[Records from a data collection]
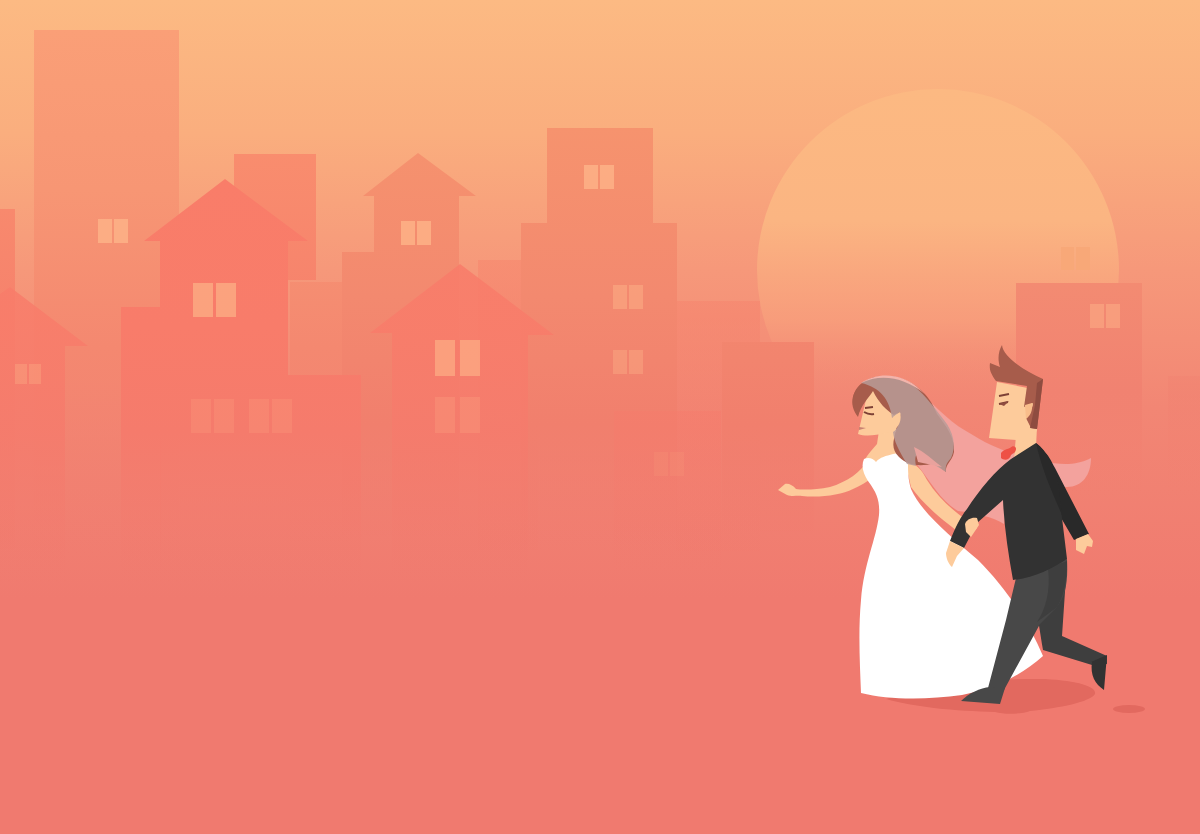
<!DOCTYPE html>
<html lang="en">
<head>
<meta charset="utf-8">
<title>Newlyweds at sunset</title>
<style>
:root {
  --ground: #f07a6f;
  --sun: #fcb982;
  --pane: #fdb287;
  --skin: #fdcb9b;
  --skin-shade: #f9bd8b;
  --hair: #a75c4b;
  --hair-dark: #8f4c40;
  --jacket: #323232;
  --jacket-dark: #292929;
  --trousers: #484848;
  --trousers-dark: #3e3e3e;
  --gown: #ffffff;
  --bow: #ee5145;
  --shadow: #e2695f;
}
html, body { margin: 0; height: 100%; overflow: hidden; background: var(--ground); }
.scene { display: block; width: 1200px; height: 834px; }
.pane { fill: var(--pane); }
.skin { fill: var(--skin); }
.skin-shade { fill: var(--skin-shade); }
.hair { fill: var(--hair); }
.hair-dark { fill: var(--hair-dark); }
.jacket { fill: var(--jacket); }
.jacket-dark { fill: var(--jacket-dark); }
.trousers { fill: var(--trousers); }
.trousers-dark { fill: var(--trousers-dark); }
.gown { fill: var(--gown); }
.bow { fill: var(--bow); }
.shadow { fill: var(--shadow); }
.feature { fill: none; stroke: #7d4035; stroke-width: 2; }
</style>
</head>
<body>
<svg class="scene" viewBox="0 0 1200 834" role="img" aria-label="A bride and groom running hand in hand past a town at sunset">
  <defs>
    <linearGradient id="sky" gradientUnits="userSpaceOnUse" x1="0" y1="0" x2="0" y2="600">
      <stop offset="0" stop-color="#fcba83"/>
      <stop offset=".22" stop-color="#faae7e"/>
      <stop offset=".45" stop-color="#f6987a"/>
      <stop offset=".68" stop-color="#f28674"/>
      <stop offset="1" stop-color="#f07a6f"/>
    </linearGradient>
    <linearGradient id="sun-fade" gradientUnits="userSpaceOnUse" x1="0" y1="90" x2="0" y2="400">
      <stop offset="0" stop-color="#fcb982"/>
      <stop offset=".42" stop-color="#fbb582"/>
      <stop offset=".75" stop-color="#f89f7c" stop-opacity=".75"/>
      <stop offset="1" stop-color="#f28674" stop-opacity="0"/>
    </linearGradient>
    <linearGradient id="far" gradientUnits="userSpaceOnUse" x1="0" y1="30" x2="0" y2="560">
      <stop offset="0" stop-color="#fa9f77"/>
      <stop offset=".3" stop-color="#f79674"/>
      <stop offset=".6" stop-color="#f48870"/>
      <stop offset="1" stop-color="#f07a6f" stop-opacity="0"/>
    </linearGradient>
    <linearGradient id="middle" gradientUnits="userSpaceOnUse" x1="0" y1="128" x2="0" y2="550">
      <stop offset="0" stop-color="#f6936e"/>
      <stop offset=".4" stop-color="#f3896f"/>
      <stop offset=".7" stop-color="#f17f6d"/>
      <stop offset="1" stop-color="#f07a6f" stop-opacity="0"/>
    </linearGradient>
    <linearGradient id="warm" gradientUnits="userSpaceOnUse" x1="0" y1="150" x2="0" y2="480">
      <stop offset="0" stop-color="#f98d6e"/>
      <stop offset=".5" stop-color="#f6826c"/>
      <stop offset="1" stop-color="#f27a6c" stop-opacity=".3"/>
    </linearGradient>
    <linearGradient id="near" gradientUnits="userSpaceOnUse" x1="0" y1="180" x2="0" y2="600">
      <stop offset="0" stop-color="#f97d69"/>
      <stop offset=".35" stop-color="#f87c6a"/>
      <stop offset=".6" stop-color="#f57b6c"/>
      <stop offset="1" stop-color="#f07a6f" stop-opacity="0"/>
    </linearGradient>
    <linearGradient id="right-block" gradientUnits="userSpaceOnUse" x1="0" y1="283" x2="0" y2="500">
      <stop offset="0" stop-color="#f38b72"/>
      <stop offset=".5" stop-color="#f18271"/>
      <stop offset="1" stop-color="#f17f70" stop-opacity="0"/>
    </linearGradient>
    <g id="window-small"><path class="pane" d="M0 0h14v24H0zM16 0h14v24H16z"/></g>
    <g id="window-large"><path class="pane" d="M0 0h20v34H0zM23 0h20v34H23z"/></g>
  </defs>

  <rect id="backdrop" width="1200" height="834" fill="url(#sky)"/>
  <circle id="sun" cx="938" cy="270" r="181" fill="url(#sun-fade)"/>

  <g id="far-buildings" fill="url(#far)">
    <rect x="34" y="30" width="145" height="530"/>
    <rect x="0" y="209" width="15" height="340" fill="url(#warm)"/>
    <rect x="290" y="282" width="60" height="260"/>
    <rect x="478" y="260" width="60" height="290" fill="url(#warm)" opacity=".55"/>
    <rect x="676" y="301" width="84" height="250" fill="url(#warm)" opacity=".5"/>
    <rect x="1168" y="376" width="32" height="120" fill="url(#right-block)" opacity=".5"/>
  </g>

  <g id="middle-buildings" fill="url(#middle)">
    <path d="M234 154h82v126h-28v95h-54z" fill="url(#warm)"/>
    <path d="M418 153l58 43h-17v340H342V252h32v-56h-11z"/>
    <path d="M547 128h106v95h24v337H521V223h26z"/>
    <rect x="722" y="342" width="92" height="190"/>
    <rect x="1016" y="283" width="126" height="217" fill="url(#right-block)"/>
  </g>

  <g id="near-houses" fill="url(#near)">
    <path d="M10 287l78 59H65v250H0V294z" opacity=".85"/>
    <rect x="121" y="307" width="40" height="289"/>
    <path d="M225 179l83 62h-20v134h73v225H160V241h-16z"/>
    <path d="M460 264l94 71h-26v245H392V333h-22z" opacity=".88"/>
    <rect x="614" y="411" width="107" height="160" opacity=".5"/>
  </g>

  <g id="windows">
    <use href="#window-small" x="98" y="219" opacity=".85"/>
    <use href="#window-small" x="401" y="221" opacity=".85"/>
    <use href="#window-small" x="584" y="165" opacity=".85"/>
    <use href="#window-small" x="613" y="285" opacity=".5"/>
    <use href="#window-small" x="613" y="350" opacity=".4"/>
    <use href="#window-small" x="654" y="452" opacity=".13"/>
    <path class="pane" d="M15 364h12v20H15zM29 364h12v20H29z" opacity=".35"/>
    <use href="#window-large" x="193" y="283" opacity=".72"/>
    <use href="#window-large" x="191" y="399" opacity=".18"/>
    <use href="#window-large" x="249" y="399" opacity=".18"/>
    <path class="pane" d="M435 340h20v36h-20zM460 340h20v36h-20z" opacity=".65"/>
    <path class="pane" d="M435 397h20v36h-20zM460 397h20v36h-20z" opacity=".22"/>
    <path fill="#f8a878" d="M1061 247h13v23h-13zM1076 247h14v23h-14z"/>
    <use href="#window-small" x="1090" y="304" opacity=".5"/>
  </g>

  <g id="ground-shadows" class="shadow">
    <path d="M886 699C925 686 985 678 1045 679C1080 681 1097 687 1095 694C1090 702 1060 708 1030 711C1022 714 1005 715 995 712C955 711 913 707 886 699z"/>
    <ellipse cx="1129" cy="709" rx="16" ry="4"/>
  </g>

  <g id="bride">
    <path id="veil-tail" fill="#f3a29d" d="M915 389C930 399 946 420 966 431C984 442 1000 451 1021 455C1045 463 1071 469 1091 458C1091 475 1082 487 1067 487C1050 488 1034 481 1021 486C1008 494 1006 509 1004 524C993 517 975 513 958 511C942 502 931 483 914 460z"/>
    <g id="bride-far-arm">
      <path class="skin" d="M868 460C861 472 847 482 830 487C816 490 802 490 796 489C793 485 788 483 785 484L778 490L787 495C793 497 797 495 802 496C820 498 841 495 853 489C860 486 867 482 873 477z"/>
    </g>
    <path class="skin" d="M880 424L877 444C872 450 866 456 864 462L876 474L900 470L911 464L908 455C897 452 893 446 896 425z"/>
    <path id="bride-near-arm" class="skin" d="M905 461C916 463 922 470 927 480C937 496 951 509 965 519L977 528L967 538C950 526 926 508 911 487z"/>
    <path id="wedding-gown" class="gown" d="M864 459C861 466 863 473 868 481C877 493 880 501 879 515C876 540 864 563 861 600C858 632 860 666 861 693C889 700 926 700 962 695C994 689 1022 675 1043 656C1028 620 1004 586 978 560C950 536 921 512 911 489C908 479 908 471 908 462C904 455 898 452 893 454C886 456 880 457 876 462C873 458 868 457 864 459z"/>
    <path id="bride-hair-back" class="hair" d="M853 399C854 384 870 375 888 376C912 378 929 393 937 414C946 426 955 437 954 452C952 462 945 464 946 472L934 463C922 467 908 466 899 457C891 449 893 441 896 431L883 390z"/>
    <path class="skin" d="M868 391L858 434C866 437 876 435 886 433L896 432L897 422L901 413L893 414C890 402 885 393 879 388z"/>
    <path class="hair" d="M868 381C851 389 848 404 858 417C861 405 868 399 873 391C878 402 887 411 894 415L902 409L899 386z"/>
    <path class="feature" d="M865 408l8-1M864 412q5 3 10 2"/>
    <path fill="#c98272" d="M859 427l7 1-7 2z"/>
    <path id="veil-crown" fill="#b99c99" opacity=".84" d="M861 383C876 374 898 373 914 386C927 397 936 410 944 420C953 431 957 446 951 458C947 463 945 465 946 472L930 462C920 455 913 449 916 466L907 464C899 451 894 441 893 432C898 429 901 421 900 412L892 418C890 400 880 387 861 383z"/>
    <path fill="#f3b4ab" d="M861 383C877 372 900 373 916 386L925 394C905 378 882 373 861 383z"/>
    <path class="skin" d="M893 417l7-5c2 8-1 14-5 17z"/>
    <path fill="#e9a29d" d="M914 447C925 452 930 458 942 467L918 462z"/>
  </g>

  <g id="groom">
    <g id="groom-far-limbs">
      <path class="jacket-dark" d="M1043 451C1049 455 1051 461 1055 468L1089 534L1074 540L1057 511L1043 486z"/>
      <path class="skin" d="M1076 539L1088 534L1093 541L1092 547L1087 546L1084 554L1076 550z"/>
      <path class="trousers-dark" d="M1037 575L1067 562L1062 636L1107 656V664L1092 665L1043 650C1040 632 1038 619 1036 604z"/>
      <path class="jacket" d="M1091 662L1107 655L1104 690C1095 684 1090 675 1092 662z"/>
    </g>
    <path class="trousers" d="M1016 578L1067 559C1068 582 1066 596 1056 608L1040 624L1004 690L988 688L1006 620z"/>
    <path class="trousers-dark" d="M1067 561C1067 582 1063 600 1056 608L1037 622C1045 610 1051 592 1048 568z"/>
    <path class="trousers" d="M961 701C969 693 980 688 990 687L1005 688L1000 704z"/>
    <path class="skin" d="M1016 435L1037 427L1036 447L1014 460z"/>
    <path id="groom-jacket" class="jacket" d="M1011 459L1036 443C1047 451 1054 468 1058 485L1067 559C1052 569 1033 578 1013 580C1008 552 1004 525 1003 500L977 523L964 548L950 541C955 528 961 516 967 509C980 489 995 471 1011 459z"/>
    <path class="jacket-dark" d="M1036 443C1047 451 1054 465 1058 484L1062 515C1052 492 1042 470 1036 443z"/>
    <path class="skin" d="M950 541L964 548L957 556L952 567C948 564 946 557 946 553z"/>
    <path class="skin" d="M965 524C967 519 972 517 977 518L979 525L971 537L966 532z"/>
    <path class="skin" d="M997 382L989 438L1016 440L1032 444L1037 429L1038 390z"/>
    <path class="hair" d="M1002 345C1003 357 1025 371 1043 379L1037 429L1031 428L1026 418C1027 412 1033 410 1033 403L1024 407L1027 386L996 381C991 374 989 370 990 363L1000 367C997 358 999 350 1002 345z"/>
    <path class="hair-dark" d="M1043 379L1037 429L1030 428L1035 405L1037 383z"/>
    <path class="skin-shade" d="M1025 405l7-2c1 8-2 13-6 16z"/>
    <path class="feature" d="M999 396l10-2M999 404l9-2"/>
    <path class="hair-dark" d="M999 404l10-3-5 5z"/>
    <path id="bow-tie" class="bow" d="M1001 453C1004 449 1008 449 1010 448C1014 444 1018 448 1015 452L1011 455C1010 460 1004 461 1001 458z"/>
  </g>
</svg>
</body>
</html>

• [TO DO]: Whenever a line of the data includes "warm", copy that line.

• [TASK SOLUTION]:
    <linearGradient id="warm" gradientUnits="userSpaceOnUse" x1="0" y1="150" x2="0" y2="480">
    <rect x="0" y="209" width="15" height="340" fill="url(#warm)"/>
    <rect x="478" y="260" width="60" height="290" fill="url(#warm)" opacity=".55"/>
    <rect x="676" y="301" width="84" height="250" fill="url(#warm)" opacity=".5"/>
    <path d="M234 154h82v126h-28v95h-54z" fill="url(#warm)"/>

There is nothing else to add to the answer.